Each line of the data below from the one holding "var(--paper); box-shadow: 0" to the one holding "transform: translate(-50%, -50%);", inclusive, is to be reproduced exactly; no other line belongs in the answer.

* [Saved data entries]
#####
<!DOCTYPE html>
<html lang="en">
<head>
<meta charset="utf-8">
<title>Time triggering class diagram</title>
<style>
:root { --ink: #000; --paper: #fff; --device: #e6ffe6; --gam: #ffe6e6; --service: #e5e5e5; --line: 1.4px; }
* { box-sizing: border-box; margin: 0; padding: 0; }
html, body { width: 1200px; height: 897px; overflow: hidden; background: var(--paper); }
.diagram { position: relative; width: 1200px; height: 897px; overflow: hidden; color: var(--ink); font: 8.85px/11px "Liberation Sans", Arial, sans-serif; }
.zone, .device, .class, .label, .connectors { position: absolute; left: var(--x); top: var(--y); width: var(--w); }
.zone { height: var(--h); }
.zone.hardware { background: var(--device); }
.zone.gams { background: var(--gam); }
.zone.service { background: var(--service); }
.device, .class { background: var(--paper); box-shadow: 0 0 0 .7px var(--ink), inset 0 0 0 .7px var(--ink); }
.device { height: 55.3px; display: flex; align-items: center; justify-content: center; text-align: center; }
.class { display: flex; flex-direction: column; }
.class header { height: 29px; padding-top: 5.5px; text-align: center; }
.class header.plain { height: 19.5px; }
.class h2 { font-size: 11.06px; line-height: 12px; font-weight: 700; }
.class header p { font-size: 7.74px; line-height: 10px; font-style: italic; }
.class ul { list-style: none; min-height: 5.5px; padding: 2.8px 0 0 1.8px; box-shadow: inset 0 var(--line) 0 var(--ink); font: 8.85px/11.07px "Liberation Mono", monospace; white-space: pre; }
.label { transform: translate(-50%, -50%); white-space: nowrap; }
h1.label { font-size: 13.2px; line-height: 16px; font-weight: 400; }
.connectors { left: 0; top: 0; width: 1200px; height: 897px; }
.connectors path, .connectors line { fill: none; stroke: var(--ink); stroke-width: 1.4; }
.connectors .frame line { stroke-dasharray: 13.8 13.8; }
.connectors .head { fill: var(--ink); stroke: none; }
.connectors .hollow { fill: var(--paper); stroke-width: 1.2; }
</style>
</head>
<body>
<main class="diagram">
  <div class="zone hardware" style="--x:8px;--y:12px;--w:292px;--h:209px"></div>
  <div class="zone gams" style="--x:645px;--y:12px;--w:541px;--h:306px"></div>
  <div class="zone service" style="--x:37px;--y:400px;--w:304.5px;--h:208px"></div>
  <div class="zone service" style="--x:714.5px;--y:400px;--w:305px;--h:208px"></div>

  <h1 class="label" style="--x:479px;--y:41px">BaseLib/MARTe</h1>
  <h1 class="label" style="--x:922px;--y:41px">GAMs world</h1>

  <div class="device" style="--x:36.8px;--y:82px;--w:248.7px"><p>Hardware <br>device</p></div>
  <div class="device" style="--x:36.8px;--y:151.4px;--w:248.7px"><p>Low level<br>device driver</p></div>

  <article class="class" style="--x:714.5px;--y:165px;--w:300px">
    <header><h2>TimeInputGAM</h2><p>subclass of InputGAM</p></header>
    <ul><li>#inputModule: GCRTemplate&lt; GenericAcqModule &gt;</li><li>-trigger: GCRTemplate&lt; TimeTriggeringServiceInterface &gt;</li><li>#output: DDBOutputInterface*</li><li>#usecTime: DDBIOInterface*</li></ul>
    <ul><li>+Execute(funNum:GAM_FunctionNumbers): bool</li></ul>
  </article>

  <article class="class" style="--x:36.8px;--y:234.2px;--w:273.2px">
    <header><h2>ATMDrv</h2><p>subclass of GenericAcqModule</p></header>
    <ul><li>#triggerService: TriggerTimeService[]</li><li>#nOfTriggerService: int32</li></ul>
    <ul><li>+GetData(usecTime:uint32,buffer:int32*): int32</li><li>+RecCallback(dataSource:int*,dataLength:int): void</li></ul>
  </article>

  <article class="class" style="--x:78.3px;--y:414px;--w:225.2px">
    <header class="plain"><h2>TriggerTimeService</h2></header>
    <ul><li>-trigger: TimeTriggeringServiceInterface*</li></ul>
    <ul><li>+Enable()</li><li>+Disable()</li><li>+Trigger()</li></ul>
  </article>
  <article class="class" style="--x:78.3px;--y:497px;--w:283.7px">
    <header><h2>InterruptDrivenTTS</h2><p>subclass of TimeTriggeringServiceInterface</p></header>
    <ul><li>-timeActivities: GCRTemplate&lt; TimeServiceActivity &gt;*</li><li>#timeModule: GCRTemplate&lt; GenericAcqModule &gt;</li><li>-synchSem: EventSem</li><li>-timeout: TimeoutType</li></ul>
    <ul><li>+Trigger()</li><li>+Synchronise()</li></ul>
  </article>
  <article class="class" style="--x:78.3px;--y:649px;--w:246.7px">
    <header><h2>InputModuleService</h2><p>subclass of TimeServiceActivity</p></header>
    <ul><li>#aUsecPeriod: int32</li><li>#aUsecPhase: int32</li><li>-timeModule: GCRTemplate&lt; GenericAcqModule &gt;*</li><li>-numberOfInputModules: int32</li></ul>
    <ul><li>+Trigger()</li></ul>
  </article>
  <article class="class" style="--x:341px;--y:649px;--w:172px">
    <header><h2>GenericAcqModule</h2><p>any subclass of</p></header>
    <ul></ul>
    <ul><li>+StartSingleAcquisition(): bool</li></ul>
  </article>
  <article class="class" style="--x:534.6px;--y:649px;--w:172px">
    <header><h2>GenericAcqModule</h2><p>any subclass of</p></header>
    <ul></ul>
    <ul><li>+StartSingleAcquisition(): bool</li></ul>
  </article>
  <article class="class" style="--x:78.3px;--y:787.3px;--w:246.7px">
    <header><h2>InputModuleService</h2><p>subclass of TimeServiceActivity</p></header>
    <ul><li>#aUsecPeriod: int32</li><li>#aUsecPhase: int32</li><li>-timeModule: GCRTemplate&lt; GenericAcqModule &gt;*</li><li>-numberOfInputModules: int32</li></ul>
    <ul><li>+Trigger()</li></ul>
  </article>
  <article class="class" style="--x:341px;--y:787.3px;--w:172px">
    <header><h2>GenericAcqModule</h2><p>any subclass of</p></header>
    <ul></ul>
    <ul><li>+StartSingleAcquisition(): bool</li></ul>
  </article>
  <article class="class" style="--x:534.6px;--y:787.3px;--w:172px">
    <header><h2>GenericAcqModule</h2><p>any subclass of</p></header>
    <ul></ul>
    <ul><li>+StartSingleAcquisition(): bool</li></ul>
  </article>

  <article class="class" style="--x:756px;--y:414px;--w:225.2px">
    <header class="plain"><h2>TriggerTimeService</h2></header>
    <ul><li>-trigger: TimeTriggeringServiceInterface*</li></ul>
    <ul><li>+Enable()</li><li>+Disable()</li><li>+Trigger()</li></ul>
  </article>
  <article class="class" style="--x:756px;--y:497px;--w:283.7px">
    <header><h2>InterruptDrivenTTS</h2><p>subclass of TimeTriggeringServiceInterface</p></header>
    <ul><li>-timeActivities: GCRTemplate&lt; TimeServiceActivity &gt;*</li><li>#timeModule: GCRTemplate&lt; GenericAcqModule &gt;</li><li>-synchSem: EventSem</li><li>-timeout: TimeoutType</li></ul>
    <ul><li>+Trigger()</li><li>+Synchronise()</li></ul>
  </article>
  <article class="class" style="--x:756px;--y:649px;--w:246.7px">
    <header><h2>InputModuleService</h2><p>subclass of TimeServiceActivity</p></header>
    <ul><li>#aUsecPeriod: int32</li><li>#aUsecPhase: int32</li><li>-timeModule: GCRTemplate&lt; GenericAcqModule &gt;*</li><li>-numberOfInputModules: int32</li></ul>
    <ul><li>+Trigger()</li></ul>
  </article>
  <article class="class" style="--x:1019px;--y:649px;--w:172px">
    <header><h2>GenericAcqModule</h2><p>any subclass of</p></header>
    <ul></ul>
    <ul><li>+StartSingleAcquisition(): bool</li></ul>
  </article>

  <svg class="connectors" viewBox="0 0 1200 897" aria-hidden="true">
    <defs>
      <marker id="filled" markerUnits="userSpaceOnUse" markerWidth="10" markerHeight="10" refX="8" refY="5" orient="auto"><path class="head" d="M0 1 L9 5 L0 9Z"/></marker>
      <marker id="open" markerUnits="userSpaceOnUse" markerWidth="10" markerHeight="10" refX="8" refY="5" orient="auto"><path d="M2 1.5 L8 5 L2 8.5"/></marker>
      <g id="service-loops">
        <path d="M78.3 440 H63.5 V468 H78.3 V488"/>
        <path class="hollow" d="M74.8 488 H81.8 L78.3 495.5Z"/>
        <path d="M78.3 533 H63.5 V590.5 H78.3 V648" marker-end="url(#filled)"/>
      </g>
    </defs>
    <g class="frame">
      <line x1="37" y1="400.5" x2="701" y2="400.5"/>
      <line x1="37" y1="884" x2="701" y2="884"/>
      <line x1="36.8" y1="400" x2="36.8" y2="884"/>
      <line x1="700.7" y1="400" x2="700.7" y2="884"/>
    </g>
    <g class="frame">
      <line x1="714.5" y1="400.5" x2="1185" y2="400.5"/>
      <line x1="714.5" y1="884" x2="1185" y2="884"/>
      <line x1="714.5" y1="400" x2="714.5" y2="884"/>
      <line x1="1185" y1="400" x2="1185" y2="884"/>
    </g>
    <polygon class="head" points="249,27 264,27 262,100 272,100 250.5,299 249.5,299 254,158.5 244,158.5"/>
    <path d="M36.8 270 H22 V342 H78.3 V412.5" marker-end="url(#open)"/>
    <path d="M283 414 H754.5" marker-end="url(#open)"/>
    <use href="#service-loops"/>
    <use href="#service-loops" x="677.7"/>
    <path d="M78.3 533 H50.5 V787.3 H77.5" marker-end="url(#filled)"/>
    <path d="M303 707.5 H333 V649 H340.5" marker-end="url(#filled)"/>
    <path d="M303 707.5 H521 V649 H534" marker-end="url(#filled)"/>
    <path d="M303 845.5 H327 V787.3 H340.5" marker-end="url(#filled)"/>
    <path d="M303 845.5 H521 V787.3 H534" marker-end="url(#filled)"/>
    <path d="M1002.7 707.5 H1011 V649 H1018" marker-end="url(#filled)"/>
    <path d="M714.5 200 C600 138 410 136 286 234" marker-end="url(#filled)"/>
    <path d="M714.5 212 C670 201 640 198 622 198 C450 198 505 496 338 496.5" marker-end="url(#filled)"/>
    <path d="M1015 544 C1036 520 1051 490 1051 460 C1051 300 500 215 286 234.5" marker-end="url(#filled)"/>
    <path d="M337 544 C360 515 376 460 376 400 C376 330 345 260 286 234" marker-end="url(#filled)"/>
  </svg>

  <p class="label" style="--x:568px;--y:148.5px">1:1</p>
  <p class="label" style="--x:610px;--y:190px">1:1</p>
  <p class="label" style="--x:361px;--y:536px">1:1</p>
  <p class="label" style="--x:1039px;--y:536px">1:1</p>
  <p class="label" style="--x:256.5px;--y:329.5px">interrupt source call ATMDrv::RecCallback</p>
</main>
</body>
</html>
#####
* [Written solution]
.device, .class { background: var(--paper); box-shadow: 0 0 0 .7px var(--ink), inset 0 0 0 .7px var(--ink); }
.device { height: 55.3px; display: flex; align-items: center; justify-content: center; text-align: center; }
.class { display: flex; flex-direction: column; }
.class header { height: 29px; padding-top: 5.5px; text-align: center; }
.class header.plain { height: 19.5px; }
.class h2 { font-size: 11.06px; line-height: 12px; font-weight: 700; }
.class header p { font-size: 7.74px; line-height: 10px; font-style: italic; }
.class ul { list-style: none; min-height: 5.5px; padding: 2.8px 0 0 1.8px; box-shadow: inset 0 var(--line) 0 var(--ink); font: 8.85px/11.07px "Liberation Mono", monospace; white-space: pre; }
.label { transform: translate(-50%, -50%); white-space: nowrap; }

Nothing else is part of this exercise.